  3. ^ Moskowitz, Sam; Joe Sanders (1994). "The Origins of Science Fiction Fandom: A Reconstruction". Science Fiction Fandom. Westport, CT: Greenwood Press. pp. 17–36.
  4. ^ "via Google Groups".
  5. ^ Bengtsson Rylander, Louise [red.] (2014). Science Fiction i Göteborg: 60 år med Club Cosmos. ISBN 978-91-87669-93-4
  6. ^ "Science fiction fandom in Scandinavia".
  7. ^ "Alvar Appeltofft Memorial Foundation".
  8. ^ a b c Iannuzzi, Giulia (1 January 2016). "Electric hive minds: Italian science fiction fandom in the Digital Age". Journal of Romance Studies. 16 (1). doi:10.3828/jrs.2016.160107. hdl:11368/2943224. ISSN 1473-3536.
  9. ^ Iannuzzi, Giulia; Pagetti, Carlo. "Culture : Italy : SFE : Science Fiction Encyclopedia". www.sf-encyclopedia.com. Retrieved 25 April 2019.
  10. ^ "Giving It Away". Forbes. 1 December 2006.
  11. ^ Patten, Fred (2006). Furry! The World's Best Anthropomorphic Fiction. ibooks.
  12. ^ "A Key to the Terminology of Science-Fiction Fandom by D. Franson". fanac.org. Retrieved 29 December 2022.
  13. ^ Prucher, Jeff (2007). Brave New Words: The Oxford Dictionary of Science Fiction. Oxford University Press. pp. 342. ISBN 978-0-19-530567-8.
  14. ^ Baen, Jim. "The Tucker Circle". Jim Baen's Universe. Archived from the original on 12 May 2013. Retrieved 8 January 2012.
  15. ^ "Recursive Science Fiction" New England Science Fiction Association; last updated 3 August 2008
  16. ^ "fantasticfiction.co.uk".

Further reading

  • Jenkins, Henry (1992). Textual Poachers: Television Fans & Participatory Culture. Studies in culture and communication. New York: Routledge. pp. 343. ISBN 0-415-90571-0.
  • Kozinets, Robert V. (2007), "Inno-tribes: Star Trek as Wikimedia" in Cova, Bernard, Robert V. Kozinets, and Avi Shankar Consumer Tribes, Oxford and Burlington, MA: Butterworth-Heinemann, 194–211.

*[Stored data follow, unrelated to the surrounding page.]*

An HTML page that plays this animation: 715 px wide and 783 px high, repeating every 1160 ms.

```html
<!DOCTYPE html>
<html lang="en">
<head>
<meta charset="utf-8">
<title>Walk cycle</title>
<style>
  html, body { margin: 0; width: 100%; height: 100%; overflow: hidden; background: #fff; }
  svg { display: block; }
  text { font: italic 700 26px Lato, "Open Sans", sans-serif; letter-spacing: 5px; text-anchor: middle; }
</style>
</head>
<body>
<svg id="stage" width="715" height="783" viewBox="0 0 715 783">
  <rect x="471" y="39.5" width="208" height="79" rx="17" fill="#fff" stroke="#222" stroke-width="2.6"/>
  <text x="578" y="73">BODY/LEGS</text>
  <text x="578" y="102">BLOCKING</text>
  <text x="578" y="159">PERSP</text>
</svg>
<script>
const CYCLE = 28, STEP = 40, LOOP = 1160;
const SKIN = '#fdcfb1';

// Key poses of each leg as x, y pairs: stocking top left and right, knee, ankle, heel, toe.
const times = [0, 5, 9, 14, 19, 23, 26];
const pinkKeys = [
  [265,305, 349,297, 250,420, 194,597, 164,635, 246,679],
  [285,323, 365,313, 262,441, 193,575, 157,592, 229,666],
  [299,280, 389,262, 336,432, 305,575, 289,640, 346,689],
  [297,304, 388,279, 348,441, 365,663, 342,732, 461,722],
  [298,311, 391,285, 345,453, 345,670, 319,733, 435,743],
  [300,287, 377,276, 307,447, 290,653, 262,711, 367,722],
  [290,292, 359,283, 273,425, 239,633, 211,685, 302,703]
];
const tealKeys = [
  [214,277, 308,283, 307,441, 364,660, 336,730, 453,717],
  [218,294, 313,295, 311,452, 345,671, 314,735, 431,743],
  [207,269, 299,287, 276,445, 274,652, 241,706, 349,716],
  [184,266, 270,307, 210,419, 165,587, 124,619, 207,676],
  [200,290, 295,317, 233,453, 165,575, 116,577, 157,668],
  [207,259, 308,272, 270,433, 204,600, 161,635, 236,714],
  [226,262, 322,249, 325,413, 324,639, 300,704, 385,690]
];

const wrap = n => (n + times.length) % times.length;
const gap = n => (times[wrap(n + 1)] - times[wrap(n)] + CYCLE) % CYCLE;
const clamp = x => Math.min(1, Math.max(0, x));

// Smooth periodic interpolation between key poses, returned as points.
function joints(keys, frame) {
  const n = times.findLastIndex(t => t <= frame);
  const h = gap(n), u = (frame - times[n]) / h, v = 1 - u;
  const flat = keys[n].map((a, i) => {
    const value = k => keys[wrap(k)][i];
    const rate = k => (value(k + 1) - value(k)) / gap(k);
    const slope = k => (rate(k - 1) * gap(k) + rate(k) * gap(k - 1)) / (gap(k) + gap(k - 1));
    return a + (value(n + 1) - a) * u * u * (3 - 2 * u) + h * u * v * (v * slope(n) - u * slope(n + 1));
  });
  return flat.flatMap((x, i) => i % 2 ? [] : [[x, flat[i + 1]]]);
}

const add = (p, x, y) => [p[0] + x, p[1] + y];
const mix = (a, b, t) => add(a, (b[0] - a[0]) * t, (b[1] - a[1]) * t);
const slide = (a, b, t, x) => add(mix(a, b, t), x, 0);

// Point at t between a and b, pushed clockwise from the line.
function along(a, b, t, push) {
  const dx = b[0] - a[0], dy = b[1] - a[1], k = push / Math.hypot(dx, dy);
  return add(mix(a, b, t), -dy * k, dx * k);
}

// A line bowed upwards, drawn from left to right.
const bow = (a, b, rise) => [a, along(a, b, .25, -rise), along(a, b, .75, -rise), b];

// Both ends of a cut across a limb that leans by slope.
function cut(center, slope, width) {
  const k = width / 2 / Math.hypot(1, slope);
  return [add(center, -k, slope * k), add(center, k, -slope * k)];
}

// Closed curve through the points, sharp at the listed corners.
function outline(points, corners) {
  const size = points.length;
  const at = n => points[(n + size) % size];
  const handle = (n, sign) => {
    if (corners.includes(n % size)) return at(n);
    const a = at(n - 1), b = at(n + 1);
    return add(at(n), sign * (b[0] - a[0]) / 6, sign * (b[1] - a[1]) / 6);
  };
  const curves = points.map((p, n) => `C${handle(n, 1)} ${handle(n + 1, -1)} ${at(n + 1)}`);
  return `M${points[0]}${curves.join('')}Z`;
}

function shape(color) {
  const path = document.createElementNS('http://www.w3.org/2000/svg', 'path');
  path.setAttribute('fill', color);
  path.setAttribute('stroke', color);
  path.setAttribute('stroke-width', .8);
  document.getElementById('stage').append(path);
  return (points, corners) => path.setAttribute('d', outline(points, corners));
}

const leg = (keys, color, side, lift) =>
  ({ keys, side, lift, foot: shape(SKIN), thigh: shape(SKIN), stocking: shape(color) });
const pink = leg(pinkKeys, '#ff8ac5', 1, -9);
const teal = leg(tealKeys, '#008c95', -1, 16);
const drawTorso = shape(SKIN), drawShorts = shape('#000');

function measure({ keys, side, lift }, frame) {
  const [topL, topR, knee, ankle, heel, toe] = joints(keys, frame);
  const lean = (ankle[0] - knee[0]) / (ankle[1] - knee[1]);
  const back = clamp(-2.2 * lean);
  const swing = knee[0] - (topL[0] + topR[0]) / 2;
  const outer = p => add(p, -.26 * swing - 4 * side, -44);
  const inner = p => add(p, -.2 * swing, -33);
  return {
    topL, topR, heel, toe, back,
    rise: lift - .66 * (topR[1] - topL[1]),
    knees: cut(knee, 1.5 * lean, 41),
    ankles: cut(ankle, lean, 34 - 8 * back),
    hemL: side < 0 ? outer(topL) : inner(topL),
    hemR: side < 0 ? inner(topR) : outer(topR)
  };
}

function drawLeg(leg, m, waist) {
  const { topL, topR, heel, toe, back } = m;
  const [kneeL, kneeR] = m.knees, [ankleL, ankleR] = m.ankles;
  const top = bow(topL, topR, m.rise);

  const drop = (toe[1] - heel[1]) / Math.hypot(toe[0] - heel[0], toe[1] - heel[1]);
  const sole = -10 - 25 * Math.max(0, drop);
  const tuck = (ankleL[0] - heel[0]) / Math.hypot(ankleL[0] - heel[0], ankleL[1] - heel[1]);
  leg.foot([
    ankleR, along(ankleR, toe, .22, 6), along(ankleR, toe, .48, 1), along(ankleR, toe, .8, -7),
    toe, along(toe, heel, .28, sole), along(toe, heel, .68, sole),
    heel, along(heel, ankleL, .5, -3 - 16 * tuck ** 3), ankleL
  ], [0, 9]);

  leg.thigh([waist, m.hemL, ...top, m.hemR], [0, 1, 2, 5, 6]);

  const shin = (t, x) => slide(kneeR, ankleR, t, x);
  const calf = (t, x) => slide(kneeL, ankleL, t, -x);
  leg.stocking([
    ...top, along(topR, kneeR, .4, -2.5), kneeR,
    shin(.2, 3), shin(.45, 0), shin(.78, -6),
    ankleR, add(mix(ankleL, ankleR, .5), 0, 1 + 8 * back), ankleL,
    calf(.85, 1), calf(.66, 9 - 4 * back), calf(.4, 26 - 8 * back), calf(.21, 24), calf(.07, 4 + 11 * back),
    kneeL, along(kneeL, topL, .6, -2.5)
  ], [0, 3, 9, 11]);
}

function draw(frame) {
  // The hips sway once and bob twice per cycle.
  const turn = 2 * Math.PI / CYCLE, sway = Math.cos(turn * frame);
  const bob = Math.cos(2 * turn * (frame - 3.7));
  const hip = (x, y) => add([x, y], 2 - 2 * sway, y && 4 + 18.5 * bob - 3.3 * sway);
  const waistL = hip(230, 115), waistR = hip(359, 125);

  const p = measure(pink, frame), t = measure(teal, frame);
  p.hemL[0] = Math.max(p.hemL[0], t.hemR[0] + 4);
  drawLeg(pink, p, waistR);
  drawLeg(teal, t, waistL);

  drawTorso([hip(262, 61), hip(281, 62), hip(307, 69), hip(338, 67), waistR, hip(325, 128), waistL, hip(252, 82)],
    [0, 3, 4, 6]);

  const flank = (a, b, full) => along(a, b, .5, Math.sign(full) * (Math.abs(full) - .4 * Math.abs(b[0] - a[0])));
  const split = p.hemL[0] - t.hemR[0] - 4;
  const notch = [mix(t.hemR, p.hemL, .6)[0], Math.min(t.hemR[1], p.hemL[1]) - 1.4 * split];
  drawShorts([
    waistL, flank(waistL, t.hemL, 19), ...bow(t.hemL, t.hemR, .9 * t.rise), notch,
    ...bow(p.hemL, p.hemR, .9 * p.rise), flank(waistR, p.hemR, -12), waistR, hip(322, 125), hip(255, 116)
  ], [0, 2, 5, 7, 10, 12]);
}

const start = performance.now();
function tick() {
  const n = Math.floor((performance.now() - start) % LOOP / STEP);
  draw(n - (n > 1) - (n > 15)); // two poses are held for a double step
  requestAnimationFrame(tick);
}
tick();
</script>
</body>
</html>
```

  • Kozinets, Robert V. (2001), "Utopian Enterprise: Articulating the Meanings of Star Trek's Culture of Consumption," Journal of Consumer Research, 28 (June), 67–88.
  • In Memory Yet Green by Isaac Asimov (1979)
  • The Futurians by Damon Knight (1977)
  • The Way the Future Was by Frederik Pohl (1978)
  • All Our Yesterdays by Harry Warner Jr. (1969)
  • The Immortal Storm: A History of Science Fiction Fandom by Sam Moskowitz. Hyperion Press 1988 ISBN 0-88355-131-4 (original edition The Atlanta Science Fiction Organization Press, Atlanta, Georgia 1954)
  • Hansen, Rob THEN Science Fiction Fandom in the U (Ansible Editions, 2016)K: 1930–1980